**Work to complete**
Print the records exactly as they are written.

** Opening Supplied information block **

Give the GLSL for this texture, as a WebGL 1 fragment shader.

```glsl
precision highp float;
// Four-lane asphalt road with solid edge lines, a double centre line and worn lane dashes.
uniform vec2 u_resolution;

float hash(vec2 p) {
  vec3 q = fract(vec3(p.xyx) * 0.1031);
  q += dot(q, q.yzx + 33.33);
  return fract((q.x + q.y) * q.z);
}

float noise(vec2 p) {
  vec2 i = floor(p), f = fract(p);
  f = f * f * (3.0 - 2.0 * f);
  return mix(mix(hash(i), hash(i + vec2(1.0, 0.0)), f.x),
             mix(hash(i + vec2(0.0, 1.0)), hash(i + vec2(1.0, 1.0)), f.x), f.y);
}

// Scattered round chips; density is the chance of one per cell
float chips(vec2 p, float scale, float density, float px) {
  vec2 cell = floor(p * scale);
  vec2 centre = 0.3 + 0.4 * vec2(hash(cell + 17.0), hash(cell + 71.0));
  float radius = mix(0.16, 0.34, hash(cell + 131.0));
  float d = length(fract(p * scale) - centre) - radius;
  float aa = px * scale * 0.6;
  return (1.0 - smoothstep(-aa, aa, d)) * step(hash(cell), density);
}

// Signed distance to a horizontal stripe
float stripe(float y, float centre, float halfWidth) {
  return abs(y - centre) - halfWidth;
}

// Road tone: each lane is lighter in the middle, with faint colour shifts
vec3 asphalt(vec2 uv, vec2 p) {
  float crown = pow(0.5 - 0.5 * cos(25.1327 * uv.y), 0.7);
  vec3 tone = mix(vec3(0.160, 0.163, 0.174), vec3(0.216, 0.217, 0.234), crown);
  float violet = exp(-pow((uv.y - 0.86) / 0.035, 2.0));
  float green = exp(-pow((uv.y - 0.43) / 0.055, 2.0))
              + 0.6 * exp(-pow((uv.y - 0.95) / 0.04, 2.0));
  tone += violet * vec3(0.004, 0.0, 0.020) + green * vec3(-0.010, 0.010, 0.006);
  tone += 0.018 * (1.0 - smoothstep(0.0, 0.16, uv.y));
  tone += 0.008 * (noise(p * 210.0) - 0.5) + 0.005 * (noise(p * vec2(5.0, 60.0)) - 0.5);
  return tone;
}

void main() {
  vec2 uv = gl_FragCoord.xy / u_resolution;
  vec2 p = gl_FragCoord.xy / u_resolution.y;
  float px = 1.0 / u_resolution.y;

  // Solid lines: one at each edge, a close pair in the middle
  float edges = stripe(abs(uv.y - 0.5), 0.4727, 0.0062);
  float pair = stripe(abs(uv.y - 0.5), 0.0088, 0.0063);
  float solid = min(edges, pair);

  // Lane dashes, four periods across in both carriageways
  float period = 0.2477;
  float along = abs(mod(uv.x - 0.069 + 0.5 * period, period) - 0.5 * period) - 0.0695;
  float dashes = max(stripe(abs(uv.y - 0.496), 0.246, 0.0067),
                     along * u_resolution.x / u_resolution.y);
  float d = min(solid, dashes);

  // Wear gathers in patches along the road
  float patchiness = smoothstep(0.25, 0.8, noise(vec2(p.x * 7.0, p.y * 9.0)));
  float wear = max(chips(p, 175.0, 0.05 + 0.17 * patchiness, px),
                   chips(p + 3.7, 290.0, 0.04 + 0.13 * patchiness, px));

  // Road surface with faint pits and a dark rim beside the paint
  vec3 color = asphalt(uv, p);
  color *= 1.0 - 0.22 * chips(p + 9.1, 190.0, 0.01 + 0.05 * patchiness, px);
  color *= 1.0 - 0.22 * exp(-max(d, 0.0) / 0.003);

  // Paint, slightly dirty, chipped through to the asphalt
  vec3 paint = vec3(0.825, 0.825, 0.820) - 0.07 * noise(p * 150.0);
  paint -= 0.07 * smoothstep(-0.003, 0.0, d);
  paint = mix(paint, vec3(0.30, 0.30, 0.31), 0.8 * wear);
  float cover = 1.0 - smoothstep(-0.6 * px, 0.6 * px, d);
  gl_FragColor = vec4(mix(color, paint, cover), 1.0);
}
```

** Closing Supplied information block **

**Task result**
Give the GLSL for this texture, as a WebGL 1 fragment shader.

```glsl
precision highp float;
// Four-lane asphalt road with solid edge lines, a double centre line and worn lane dashes.
uniform vec2 u_resolution;

float hash(vec2 p) {
  vec3 q = fract(vec3(p.xyx) * 0.1031);
  q += dot(q, q.yzx + 33.33);
  return fract((q.x + q.y) * q.z);
}

float noise(vec2 p) {
  vec2 i = floor(p), f = fract(p);
  f = f * f * (3.0 - 2.0 * f);
  return mix(mix(hash(i), hash(i + vec2(1.0, 0.0)), f.x),
             mix(hash(i + vec2(0.0, 1.0)), hash(i + vec2(1.0, 1.0)), f.x), f.y);
}

// Scattered round chips; density is the chance of one per cell
float chips(vec2 p, float scale, float density, float px) {
  vec2 cell = floor(p * scale);
  vec2 centre = 0.3 + 0.4 * vec2(hash(cell + 17.0), hash(cell + 71.0));
  float radius = mix(0.16, 0.34, hash(cell + 131.0));
  float d = length(fract(p * scale) - centre) - radius;
  float aa = px * scale * 0.6;
  return (1.0 - smoothstep(-aa, aa, d)) * step(hash(cell), density);
}

// Signed distance to a horizontal stripe
float stripe(float y, float centre, float halfWidth) {
  return abs(y - centre) - halfWidth;
}

// Road tone: each lane is lighter in the middle, with faint colour shifts
vec3 asphalt(vec2 uv, vec2 p) {
  float crown = pow(0.5 - 0.5 * cos(25.1327 * uv.y), 0.7);
  vec3 tone = mix(vec3(0.160, 0.163, 0.174), vec3(0.216, 0.217, 0.234), crown);
  float violet = exp(-pow((uv.y - 0.86) / 0.035, 2.0));
  float green = exp(-pow((uv.y - 0.43) / 0.055, 2.0))
              + 0.6 * exp(-pow((uv.y - 0.95) / 0.04, 2.0));
  tone += violet * vec3(0.004, 0.0, 0.020) + green * vec3(-0.010, 0.010, 0.006);
  tone += 0.018 * (1.0 - smoothstep(0.0, 0.16, uv.y));
  tone += 0.008 * (noise(p * 210.0) - 0.5) + 0.005 * (noise(p * vec2(5.0, 60.0)) - 0.5);
  return tone;
}

void main() {
  vec2 uv = gl_FragCoord.xy / u_resolution;
  vec2 p = gl_FragCoord.xy / u_resolution.y;
  float px = 1.0 / u_resolution.y;

  // Solid lines: one at each edge, a close pair in the middle
  float edges = stripe(abs(uv.y - 0.5), 0.4727, 0.0062);
  float pair = stripe(abs(uv.y - 0.5), 0.0088, 0.0063);
  float solid = min(edges, pair);

  // Lane dashes, four periods across in both carriageways
  float period = 0.2477;
  float along = abs(mod(uv.x - 0.069 + 0.5 * period, period) - 0.5 * period) - 0.0695;
  float dashes = max(stripe(abs(uv.y - 0.496), 0.246, 0.0067),
                     along * u_resolution.x / u_resolution.y);
  float d = min(solid, dashes);

  // Wear gathers in patches along the road
  float patchiness = smoothstep(0.25, 0.8, noise(vec2(p.x * 7.0, p.y * 9.0)));
  float wear = max(chips(p, 175.0, 0.05 + 0.17 * patchiness, px),
                   chips(p + 3.7, 290.0, 0.04 + 0.13 * patchiness, px));

  // Road surface with faint pits and a dark rim beside the paint
  vec3 color = asphalt(uv, p);
  color *= 1.0 - 0.22 * chips(p + 9.1, 190.0, 0.01 + 0.05 * patchiness, px);
  color *= 1.0 - 0.22 * exp(-max(d, 0.0) / 0.003);

  // Paint, slightly dirty, chipped through to the asphalt
  vec3 paint = vec3(0.825, 0.825, 0.820) - 0.07 * noise(p * 150.0);
  paint -= 0.07 * smoothstep(-0.003, 0.0, d);
  paint = mix(paint, vec3(0.30, 0.30, 0.31), 0.8 * wear);
  float cover = 1.0 - smoothstep(-0.6 * px, 0.6 * px, d);
  gl_FragColor = vec4(mix(color, paint, cover), 1.0);
}
```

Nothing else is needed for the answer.